By Rolfe Winkler
Pop impresario Simon Fuller is ready for an encore. He wants his hit TV show American Idol back. This time it’s shaping up to be a duet, as Fuller has another deep pocket to join his own. The empire is bigger too, with image rights to Elvis Presley and Muhammad Ali added to the mix. But Fuller may yet come to regret a return to the same stage.
With a fortune built on the back of the Spice Girls, Fuller sold his TV talent show to CKX in 2005 for $174 million. He’s now ready to fork over $600 million, with one of Britain’s wealthiest bankers, Roger Jenkins, to buy back the whole company, according to the Wall Street Journal. That works out to about $6.50 a share.
It would be a nice premium to Thursday’s closing price of $4.32, but it’s little more than the $6 the shares traded at in late March when the company confirmed sale talks with then-boss Robert F.X. Sillerman, who resigned to launch his own bid. The market seemed skeptical, knocking the shares 30 percent below the $6 he was believed to be offering. It’s still not clear if a bid ever materialized.
Fuller’s offer may appear to shortchange CKX investors. But valuing the company at a modest seven times estimated 2010 EBITDA may not be so bad given the ratings for the American Idol finale sank to 2002 levels and its star, Simon Cowell, just left to launch a competing singing show.
Fuller and Jenkins likely view CKX as a cornerstone for a budding entertainment empire, having put together a $1 billion fund for acquisitions. Still, it seems like they’re paying a full price for the privilege.

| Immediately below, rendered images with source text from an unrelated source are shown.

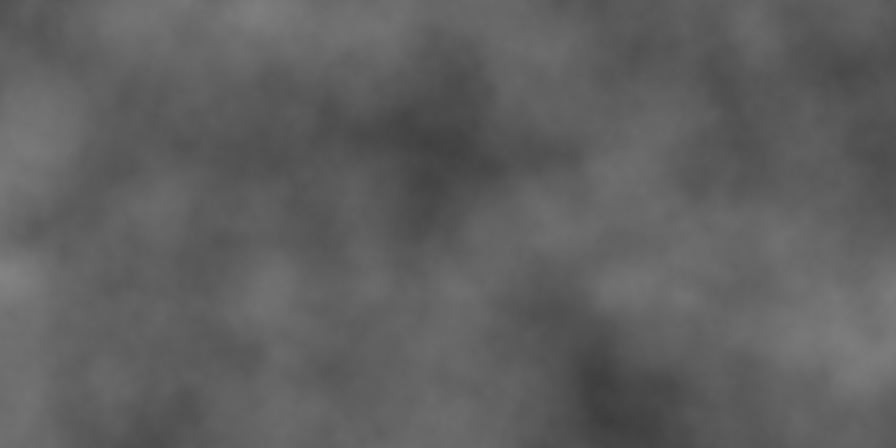
Reproduce this texture procedurally as a Shadertoy shader.

```glsl
// Soft grey clouds made of layered value noise.

// Integer hash of a lattice point, 0 to 1
float hash(vec2 cell) {
    uvec2 q = uvec2(ivec2(cell)) * uvec2(1597334673u, 3812015801u);
    uint n = (q.x ^ q.y) * 1597334673u;
    n = (n ^ (n >> 15)) * 2246822519u;
    return float((n ^ (n >> 13)) >> 8) / 16777216.0;
}

// Smoothly interpolated lattice values
float valueNoise(vec2 p) {
    vec2 cell = floor(p);
    vec2 f = fract(p);
    vec2 blend = f * f * (3.0 - 2.0 * f);
    float bottom = mix(hash(cell), hash(cell + vec2(1, 0)), blend.x);
    float top = mix(hash(cell + vec2(0, 1)), hash(cell + vec2(1, 1)), blend.x);
    return mix(bottom, top, blend.y);
}

// Octaves of halving size and strength, turned to hide the lattice
float cloudDensity(vec2 p) {
    mat2 turn = mat2(0.8, 0.6, -0.6, 0.8);
    float density = 0.0;
    float strength = 0.5;
    for (int octave = 0; octave < 6; octave++) {
        density += strength * (valueNoise(p) - 0.5);
        p = turn * p * 2.03 + vec2(17.3, 9.1);
        strength *= 0.5;
    }
    return density;
}

void mainImage(out vec4 fragColor, in vec2 fragCoord) {
    vec2 uv = fragCoord / iResolution.y;
    float grey = 0.37 + 0.39 * cloudDensity(uv * 3.0 + vec2(40.0, 23.0));
    fragColor = vec4(vec3(grey), 1.0);
}
```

The Idol worship follows another entertainment mogul’s return to his roots. Haim Saban just reacquired the Power Rangers kids franchise that started his road to riches. Like Saban, Fuller probably feels he knows his baby best, and is well suited to keep it strong. That may be true. But at the premium Fuller is willing to pay, current CKX investors should be happy to make this a swan song.